Rows of soldiers in camouflage with winter hats and face coverings stand at attention. In the background soldiers man three armored vehicles.
Rows of soldiers in camouflage with winter hats and face coverings stand at attention. In the background soldiers man three armored vehicles.

Chinese People’s Liberation Army soldiers assemble during military training in the Pamir Mountains in Kashgar, northwestern China, on Jan. 4, 2021. AFP via Getty Images

If Washington competes vigorously in these four areas—military power, economic influence, ideological warfare, and order building—the United States and its partners can amass a preponderance of power within the international system, enabling them to successfully deter and defend against aggression and proactively advance their own interests.

Even if the United States wins the contest for a preponderance of power, however, it might still lose its strategic competition with China. Geopolitics is not a simple math exercise; if it was, the United States would have decisively won the wars in Korea and Vietnam, as well as in Iraq and Afghanistan. In each case, the United States faced off against far less powerful adversaries; and even when those adversaries had foreign backers, those partners did not lend their full might. Power—whether military, economic, diplomatic, or otherwise—is a means, not an end. It can be misused, squandered, or underutilized. Securing a preponderance of power will put the United States in position to peacefully win its strategic competition with China, but absent savvy application of that power, victory may well remain out of reach.

But how to define victory? The Biden administration’s National Security Strategy provides the beginnings of an answer: “to achieve a better future of a free, open, secure, and prosperous world.” Such a future would be one in which the physical safety of the American homeland is secured, the American way of life thrives, and the American people prosper.

That vision is a clear echo of what amounted to former President George H.W. Bush’s vision for victory in the Cold War: a Europe that is “whole and free” and “at peace with itself.” That required, of course, either a willing partner in the Soviet Union or a Soviet Union that ceased to be. Bush hoped for the former. “Our goal,” as he put it, “is to convince them, step-by-step, that their definition of security is obsolete, that their deepest fears are unfounded.”

Another American statesman had voiced an alternative view at the Cold War’s onset. Writing in 1947, George Kennan famously described an American policy designed “to promote tendencies which must eventually find their outlet in either the breakup or the gradual mellowing of Soviet power.” In the end, Bush and Kennan each got his way.

In short, what it took for the United States, along with Western Europe, to achieve its vision of a Europe whole, free, and at peace and to neuter the power of international communism was for the Soviet Union to stop competing and, eventually, to collapse.
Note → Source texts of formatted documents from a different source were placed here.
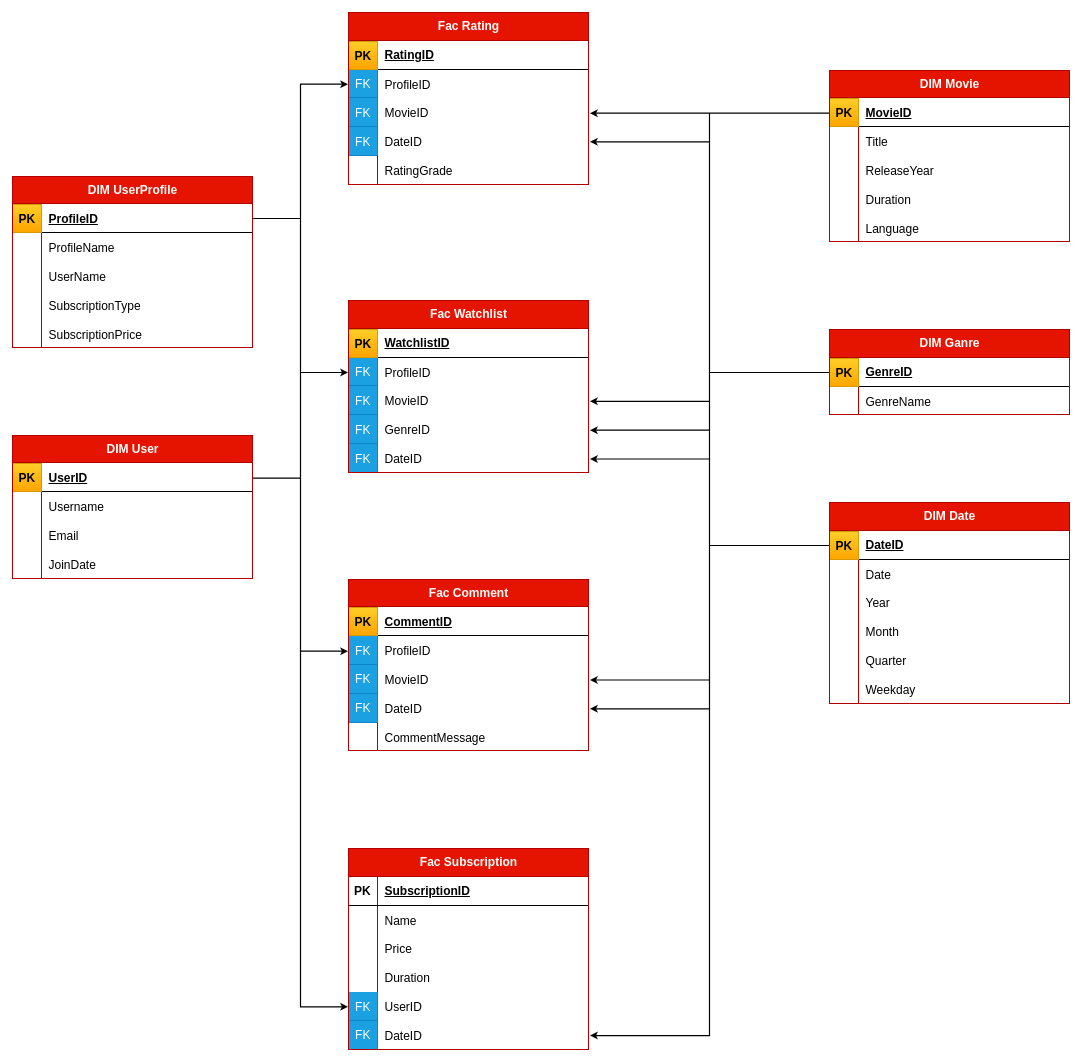
<!DOCTYPE html>
<html lang="en">
<head>
<meta charset="utf-8">
<title>Star schema diagram</title>
<style>
:root {
  --header: #e51400;
  --outline: #b20000;
  --ink: #000;
  --paper: #fff;
  --primary-top: #ffcd28;
  --primary-bottom: #ffa500;
  --primary-edge: #d79b00;
  --foreign: #1ba1e2;
  --foreign-edge: #0c86c9;
  --row: 28.84px;
}
* { box-sizing: border-box; margin: 0; padding: 0; }
body { width: 1082px; height: 1062px; overflow: hidden; background: var(--paper); }
.diagram {
  position: relative;
  width: 1082px;
  height: 1062px;
  overflow: hidden;
  color: var(--ink);
  font: 12px/14px "Liberation Sans", Arial, sans-serif;
}
.links { position: absolute; left: 0; top: 0; }
.links .line { fill: none; stroke: var(--ink); stroke-width: 1.2; }
.entity {
  position: absolute;
  width: 241px;
  display: grid;
  grid-auto-rows: var(--row);
  background: var(--paper);
  outline: 1px solid var(--outline);
  outline-offset: -1px;
}
.entity h2 {
  display: flex;
  align-items: center;
  justify-content: center;
  padding-top: 1px;
  background: var(--header);
  border-bottom: 1px solid var(--outline);
  color: var(--paper);
  font-size: 12px;
  font-weight: bold;
}
.row { display: grid; grid-template-columns: 29.5px 1fr; }
.key, .field { display: flex; align-items: center; padding-top: 1px; }
.key { justify-content: center; border-right: 1px solid var(--outline); }
.field { padding-left: 7px; }
.primary { font-weight: bold; }
.primary .field { border-bottom: 1.2px solid var(--ink); text-decoration: underline; }
.primary .key {
  background: linear-gradient(var(--primary-top), var(--primary-bottom));
  border: 1px solid var(--primary-edge);
}
.primary.plain .key {
  background: none;
  border: 0;
  border-right: 1px solid var(--outline);
  border-bottom: 1.2px solid var(--ink);
}
.foreign .key {
  background: var(--foreign);
  border: 1px solid var(--foreign-edge);
  border-top-width: 0;
  color: var(--paper);
}
.user-profile { left: 12px; top: 175.5px; }
.user { left: 12px; top: 434.5px; }
.rating { left: 348px; top: 12px; }
.watchlist { left: 348px; top: 300px; }
.comment { left: 348px; top: 578.5px; }
.subscription { left: 348px; top: 848px; }
.movie { left: 829px; top: 69.5px; }
.genre { left: 829px; top: 329px; }
.date { left: 829px; top: 502px; }
</style>
</head>
<body>
<main class="diagram">
  <svg class="links" width="1082" height="1062" viewBox="0 0 1082 1062" aria-hidden="true">
    <defs>
      <path id="arrow-right" d="M0 0L-8 -4L-6 0L-8 4Z"/>
      <path id="arrow-left" d="M0 0L8 -4L6 0L8 4Z"/>
    </defs>
    <path class="line" d="M342 84.2H300.5V1006.8H342M253 218.5H300.5M253 478.2H300.5M300.5 372.5H342M300.5 651.2H342"/>
    <path class="line" d="M829 113.2H596M709.5 113.2V1035.6H596M709.5 141.8H596M829 372.5H709.5M709.5 401.3H596M709.5 430.2H596M709.5 459H596M829 545.5H709.5M709.5 680H596M709.5 708.8H596"/>
    <use href="#arrow-right" x="348" y="84.2"/>
    <use href="#arrow-right" x="348" y="372.5"/>
    <use href="#arrow-right" x="348" y="651.2"/>
    <use href="#arrow-right" x="348" y="1006.8"/>
    <use href="#arrow-left" x="590" y="113.2"/>
    <use href="#arrow-left" x="590" y="141.8"/>
    <use href="#arrow-left" x="590" y="401.3"/>
    <use href="#arrow-left" x="590" y="430.2"/>
    <use href="#arrow-left" x="590" y="459"/>
    <use href="#arrow-left" x="590" y="680"/>
    <use href="#arrow-left" x="590" y="708.8"/>
    <use href="#arrow-left" x="590" y="1035.6"/>
  </svg>

  <section class="entity user-profile">
    <h2>DIM UserProfile</h2>
    <div class="row primary"><span class="key">PK</span><span class="field">ProfileID</span></div>
    <div class="row"><span class="key"></span><span class="field">ProfileName</span></div>
    <div class="row"><span class="key"></span><span class="field">UserName</span></div>
    <div class="row"><span class="key"></span><span class="field">SubscriptionType</span></div>
    <div class="row"><span class="key"></span><span class="field">SubscriptionPrice</span></div>
  </section>

  <section class="entity user">
    <h2>DIM User</h2>
    <div class="row primary"><span class="key">PK</span><span class="field">UserID</span></div>
    <div class="row"><span class="key"></span><span class="field">Username</span></div>
    <div class="row"><span class="key"></span><span class="field">Email</span></div>
    <div class="row"><span class="key"></span><span class="field">JoinDate</span></div>
  </section>

  <section class="entity rating">
    <h2>Fac Rating</h2>
    <div class="row primary"><span class="key">PK</span><span class="field">RatingID</span></div>
    <div class="row foreign"><span class="key">FK</span><span class="field">ProfileID</span></div>
    <div class="row foreign"><span class="key">FK</span><span class="field">MovieID</span></div>
    <div class="row foreign"><span class="key">FK</span><span class="field">DateID</span></div>
    <div class="row"><span class="key"></span><span class="field">RatingGrade</span></div>
  </section>

  <section class="entity watchlist">
    <h2>Fac Watchlist</h2>
    <div class="row primary"><span class="key">PK</span><span class="field">WatchlistID</span></div>
    <div class="row foreign"><span class="key">FK</span><span class="field">ProfileID</span></div>
    <div class="row foreign"><span class="key">FK</span><span class="field">MovieID</span></div>
    <div class="row foreign"><span class="key">FK</span><span class="field">GenreID</span></div>
    <div class="row foreign"><span class="key">FK</span><span class="field">DateID</span></div>
  </section>

  <section class="entity comment">
    <h2>Fac Comment</h2>
    <div class="row primary"><span class="key">PK</span><span class="field">CommentID</span></div>
    <div class="row foreign"><span class="key">FK</span><span class="field">ProfileID</span></div>
    <div class="row foreign"><span class="key">FK</span><span class="field">MovieID</span></div>
    <div class="row foreign"><span class="key">FK</span><span class="field">DateID</span></div>
    <div class="row"><span class="key"></span><span class="field">CommentMessage</span></div>
  </section>

  <section class="entity subscription">
    <h2>Fac Subscription</h2>
    <div class="row primary plain"><span class="key">PK</span><span class="field">SubscriptionID</span></div>
    <div class="row"><span class="key"></span><span class="field">Name</span></div>
    <div class="row"><span class="key"></span><span class="field">Price</span></div>
    <div class="row"><span class="key"></span><span class="field">Duration</span></div>
    <div class="row foreign"><span class="key">FK</span><span class="field">UserID</span></div>
    <div class="row foreign"><span class="key">FK</span><span class="field">DateID</span></div>
  </section>

  <section class="entity movie">
    <h2>DIM Movie</h2>
    <div class="row primary"><span class="key">PK</span><span class="field">MovieID</span></div>
    <div class="row"><span class="key"></span><span class="field">Title</span></div>
    <div class="row"><span class="key"></span><span class="field">ReleaseYear</span></div>
    <div class="row"><span class="key"></span><span class="field">Duration</span></div>
    <div class="row"><span class="key"></span><span class="field">Language</span></div>
  </section>

  <section class="entity genre">
    <h2>DIM Ganre</h2>
    <div class="row primary"><span class="key">PK</span><span class="field">GenreID</span></div>
    <div class="row"><span class="key"></span><span class="field">GenreName</span></div>
  </section>

  <section class="entity date">
    <h2>DIM Date</h2>
    <div class="row primary"><span class="key">PK</span><span class="field">DateID</span></div>
    <div class="row"><span class="key"></span><span class="field">Date</span></div>
    <div class="row"><span class="key"></span><span class="field">Year</span></div>
    <div class="row"><span class="key"></span><span class="field">Month</span></div>
    <div class="row"><span class="key"></span><span class="field">Quarter</span></div>
    <div class="row"><span class="key"></span><span class="field">Weekday</span></div>
  </section>
</main>
</body>
</html>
Today, strategic competition is a holding action. The effective application of American and allied power is unlikely to be transformative, at least in the near term, but it will forestall PRC efforts to put its own power to transformative uses. This holding action should seek to uphold the postwar and post-Cold War order as best as possible, and to strengthen and update that order when opportunity presents itself; to actively counter Chinese efforts to overturn that order, weaken the United States and its coalition partners, and otherwise gain economic, military, and diplomatic leverage over members of the U.S.-led coalition; to put the Chinese system under persistent pressure, from within and without; and to wait.

Wait for what? Either for future Chinese leadership to reassess PRC interests, objectives, and strategy—this may become more likely as already-existing demographic and economic challenges mount—or for China to crack under the pressure. Victory does not necessarily entail the PRC disintegrating as the Soviet Union did before it—though such an outcome is possible, and perhaps…

This article was originally published by a foreignpolicy.com . Read the Original article here. .